THE TASK: The full listing, minus its pictures, should be printed again exactly as it stands.

EXERCISE DATA:
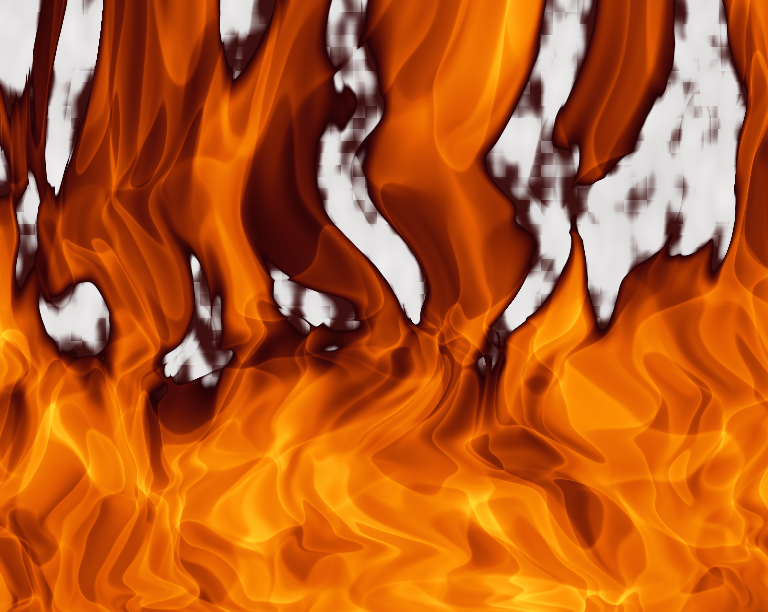
This texture is drawn by a Shadertoy shader. Its source:

```glsl
// Tall orange flames with glowing folded sheets over mottled ashen gaps.
#define SHEETS 8
#define SHEET_GAIN 0.158
#define SHEET_SCALE 3.0
#define SWAY 0.16
#define CURL 0.070
#define BASE_HEAT 0.37
#define TOP_HEAT 0.09
#define GAP_DEPTH 0.88
#define GAP_LEVEL 0.08
#define STREAKS 0.07
#define WISPS 0.20
#define ASH_BLOCKS 52.0

const vec3 SOOT   = vec3(0.15, 0.01, 0.02);
const vec3 MAROON = vec3(0.32, 0.05, 0.03);
const vec3 RUST   = vec3(0.57, 0.16, 0.01);
const vec3 ORANGE = vec3(0.87, 0.34, 0.01);
const vec3 AMBER  = vec3(0.99, 0.55, 0.01);
const vec3 YELLOW = vec3(1.00, 0.82, 0.16);
const vec3 CHAR   = vec3(0.24, 0.06, 0.06);
const vec3 ASH    = vec3(0.88, 0.87, 0.87);

float hash(vec2 cell) {
    return fract(sin(dot(cell, vec2(127.1, 311.7))) * 43758.55);
}

float corner(vec2 cell, vec2 offset) {
    float angle = 6.2832 * hash(cell);
    return dot(vec2(cos(angle), sin(angle)), offset);
}

// Gradient noise, roughly -1 to 1
float noise(vec2 p) {
    vec2 i = floor(p), f = p - i;
    vec2 u = f * f * f * (f * (f * 6.0 - 15.0) + 10.0);
    vec2 e = vec2(0.0, 1.0);
    float low  = mix(corner(i, f), corner(i + e.yx, f - e.yx), u.x);
    float high = mix(corner(i + e, f - e), corner(i + 1.0, f - 1.0), u.x);
    return 1.41 * mix(low, high, u.y);
}

// Bends space into rising tongues: curly below, drawn out above
vec2 flow(vec2 p) {
    vec2 q = vec2(p.x, 1.9 * p.y - 0.70 * p.y * p.y);
    q.x += SWAY * noise(q * vec2(1.7, 1.9) + 3.7);
    q += CURL * vec2(noise(q * vec2(4.0, 3.4) + 11.3), 1.6 * noise(q * 4.2 + 27.1));
    q += mix(0.040, 0.010, p.y) * vec2(noise(q * 9.0 + 41.9), noise(q * 8.0 + 57.3));
    return q;
}

// Overlapping sheets, each bright at its fold and fading inward
float sheets(vec2 q) {
    float sum = 0.0;
    float scale = SHEET_SCALE;
    for (int i = 0; i < SHEETS; i++) {
        vec2 shift = vec2(17.3, 9.1) * float(i + 1);
        float n = noise(q * vec2(scale, 0.38 * scale) + shift);
        float blur = mix(0.02, 0.26, smoothstep(-0.25, 0.50, noise(q * 3.1 - shift)));
        float body = smoothstep(-blur, blur, n) * (0.22 + 0.78 * exp(-4.0 * max(n, 0.0)));
        float thread = exp(-abs(n) * 38.0) * smoothstep(0.22, 0.03, blur);
        sum += body + 0.45 * thread;
        q.x += 0.035 * noise(q * vec2(3.0, 2.2) + shift.yx);
        scale *= 1.23;
    }
    return SHEET_GAIN * sum;
}

// Thin bright curls that come and go
float wisps(vec2 q) {
    float sum = 0.0;
    for (int i = 0; i < 3; i++) {
        q = q.yx * vec2(0.75, 1.15) + vec2(5.3, 8.9);
        q += 0.03 * noise(q * 7.0);
        float line = exp(-abs(noise(q * 5.5)) * 24.0);
        sum += line * smoothstep(0.0, 0.6, noise(q * 4.0 + 33.0));
    }
    return sum;
}

float ramp(float a, float b, float x) {
    return clamp((x - a) / (b - a), 0.0, 1.0);
}

vec3 fireColor(float heat) {
    vec3 c = mix(SOOT, MAROON, ramp(0.06, 0.21, heat));
    c = mix(c, RUST, ramp(0.21, 0.42, heat));
    c = mix(c, ORANGE, ramp(0.42, 0.64, heat));
    c = mix(c, AMBER, ramp(0.64, 0.90, heat));
    return mix(c, YELLOW, ramp(0.90, 1.14, heat));
}

void mainImage(out vec4 fragColor, in vec2 fragCoord) {
    vec2 p = fragCoord / iResolution.y;
    vec2 q = flow(p);

    // Heat falls with height and gathers in broad columns
    float heat = mix(BASE_HEAT, TOP_HEAT, smoothstep(0.10, 0.75, p.y));
    heat += 0.22 * noise(q * vec2(3.2, 1.9) + 71.0) + sheets(q);
    heat += STREAKS * noise(q * vec2(30.0, 3.5) + 5.0);
    heat += WISPS * wisps(q) * smoothstep(0.75, 0.15, p.y);
    float column = cos(12.5 * (q.x - 0.28));
    heat += 0.08 * column * smoothstep(0.2, 0.7, p.y);

    // Cold, narrow gaps between the upper tongues
    float gap = noise(q * vec2(7.5, 2.5) + 83.0) + 0.45 * noise(q * vec2(15.0, 6.0) + 19.0);
    gap -= 0.14 * column;
    heat -= GAP_DEPTH * smoothstep(-0.05, 0.45, gap) * smoothstep(0.15, 0.55, p.y);

    // Patchy ash with faint square grain, rimmed by soot
    float grain = hash(floor(p * ASH_BLOCKS)) - 0.5;
    float mottle = noise(p * vec2(17.0, 8.0)) + 0.6 * noise(p * vec2(38.0, 20.0));
    float cold = GAP_LEVEL - heat + 0.04 * noise(p * vec2(50.0, 32.0));
    float patchy = smoothstep(-0.25, 0.50, mottle + 1.1 * cold + 0.22 * grain);
    vec3 ashTone = mix(CHAR, ASH + 0.05 * mottle, patchy);

    vec3 color = mix(fireColor(heat), ashTone, smoothstep(0.02, 0.09, cold));
    fragColor = vec4(clamp(color, 0.0, 1.0), 1.0);
}
```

REPLY TO THE EXERCISE:
This texture is drawn by a Shadertoy shader. Its source:

```glsl
// Tall orange flames with glowing folded sheets over mottled ashen gaps.
#define SHEETS 8
#define SHEET_GAIN 0.158
#define SHEET_SCALE 3.0
#define SWAY 0.16
#define CURL 0.070
#define BASE_HEAT 0.37
#define TOP_HEAT 0.09
#define GAP_DEPTH 0.88
#define GAP_LEVEL 0.08
#define STREAKS 0.07
#define WISPS 0.20
#define ASH_BLOCKS 52.0

const vec3 SOOT   = vec3(0.15, 0.01, 0.02);
const vec3 MAROON = vec3(0.32, 0.05, 0.03);
const vec3 RUST   = vec3(0.57, 0.16, 0.01);
const vec3 ORANGE = vec3(0.87, 0.34, 0.01);
const vec3 AMBER  = vec3(0.99, 0.55, 0.01);
const vec3 YELLOW = vec3(1.00, 0.82, 0.16);
const vec3 CHAR   = vec3(0.24, 0.06, 0.06);
const vec3 ASH    = vec3(0.88, 0.87, 0.87);

float hash(vec2 cell) {
    return fract(sin(dot(cell, vec2(127.1, 311.7))) * 43758.55);
}

float corner(vec2 cell, vec2 offset) {
    float angle = 6.2832 * hash(cell);
    return dot(vec2(cos(angle), sin(angle)), offset);
}

// Gradient noise, roughly -1 to 1
float noise(vec2 p) {
    vec2 i = floor(p), f = p - i;
    vec2 u = f * f * f * (f * (f * 6.0 - 15.0) + 10.0);
    vec2 e = vec2(0.0, 1.0);
    float low  = mix(corner(i, f), corner(i + e.yx, f - e.yx), u.x);
    float high = mix(corner(i + e, f - e), corner(i + 1.0, f - 1.0), u.x);
    return 1.41 * mix(low, high, u.y);
}

// Bends space into rising tongues: curly below, drawn out above
vec2 flow(vec2 p) {
    vec2 q = vec2(p.x, 1.9 * p.y - 0.70 * p.y * p.y);
    q.x += SWAY * noise(q * vec2(1.7, 1.9) + 3.7);
    q += CURL * vec2(noise(q * vec2(4.0, 3.4) + 11.3), 1.6 * noise(q * 4.2 + 27.1));
    q += mix(0.040, 0.010, p.y) * vec2(noise(q * 9.0 + 41.9), noise(q * 8.0 + 57.3));
    return q;
}

// Overlapping sheets, each bright at its fold and fading inward
float sheets(vec2 q) {
    float sum = 0.0;
    float scale = SHEET_SCALE;
    for (int i = 0; i < SHEETS; i++) {
        vec2 shift = vec2(17.3, 9.1) * float(i + 1);
        float n = noise(q * vec2(scale, 0.38 * scale) + shift);
        float blur = mix(0.02, 0.26, smoothstep(-0.25, 0.50, noise(q * 3.1 - shift)));
        float body = smoothstep(-blur, blur, n) * (0.22 + 0.78 * exp(-4.0 * max(n, 0.0)));
        float thread = exp(-abs(n) * 38.0) * smoothstep(0.22, 0.03, blur);
        sum += body + 0.45 * thread;
        q.x += 0.035 * noise(q * vec2(3.0, 2.2) + shift.yx);
        scale *= 1.23;
    }
    return SHEET_GAIN * sum;
}

// Thin bright curls that come and go
float wisps(vec2 q) {
    float sum = 0.0;
    for (int i = 0; i < 3; i++) {
        q = q.yx * vec2(0.75, 1.15) + vec2(5.3, 8.9);
        q += 0.03 * noise(q * 7.0);
        float line = exp(-abs(noise(q * 5.5)) * 24.0);
        sum += line * smoothstep(0.0, 0.6, noise(q * 4.0 + 33.0));
    }
    return sum;
}

float ramp(float a, float b, float x) {
    return clamp((x - a) / (b - a), 0.0, 1.0);
}

vec3 fireColor(float heat) {
    vec3 c = mix(SOOT, MAROON, ramp(0.06, 0.21, heat));
    c = mix(c, RUST, ramp(0.21, 0.42, heat));
    c = mix(c, ORANGE, ramp(0.42, 0.64, heat));
    c = mix(c, AMBER, ramp(0.64, 0.90, heat));
    return mix(c, YELLOW, ramp(0.90, 1.14, heat));
}

void mainImage(out vec4 fragColor, in vec2 fragCoord) {
    vec2 p = fragCoord / iResolution.y;
    vec2 q = flow(p);

    // Heat falls with height and gathers in broad columns
    float heat = mix(BASE_HEAT, TOP_HEAT, smoothstep(0.10, 0.75, p.y));
    heat += 0.22 * noise(q * vec2(3.2, 1.9) + 71.0) + sheets(q);
    heat += STREAKS * noise(q * vec2(30.0, 3.5) + 5.0);
    heat += WISPS * wisps(q) * smoothstep(0.75, 0.15, p.y);
    float column = cos(12.5 * (q.x - 0.28));
    heat += 0.08 * column * smoothstep(0.2, 0.7, p.y);

    // Cold, narrow gaps between the upper tongues
    float gap = noise(q * vec2(7.5, 2.5) + 83.0) + 0.45 * noise(q * vec2(15.0, 6.0) + 19.0);
    gap -= 0.14 * column;
    heat -= GAP_DEPTH * smoothstep(-0.05, 0.45, gap) * smoothstep(0.15, 0.55, p.y);

    // Patchy ash with faint square grain, rimmed by soot
    float grain = hash(floor(p * ASH_BLOCKS)) - 0.5;
    float mottle = noise(p * vec2(17.0, 8.0)) + 0.6 * noise(p * vec2(38.0, 20.0));
    float cold = GAP_LEVEL - heat + 0.04 * noise(p * vec2(50.0, 32.0));
    float patchy = smoothstep(-0.25, 0.50, mottle + 1.1 * cold + 0.22 * grain);
    vec3 ashTone = mix(CHAR, ASH + 0.05 * mottle, patchy);

    vec3 color = mix(fireColor(heat), ashTone, smoothstep(0.02, 0.09, cold));
    fragColor = vec4(clamp(color, 0.0, 1.0), 1.0);
}
```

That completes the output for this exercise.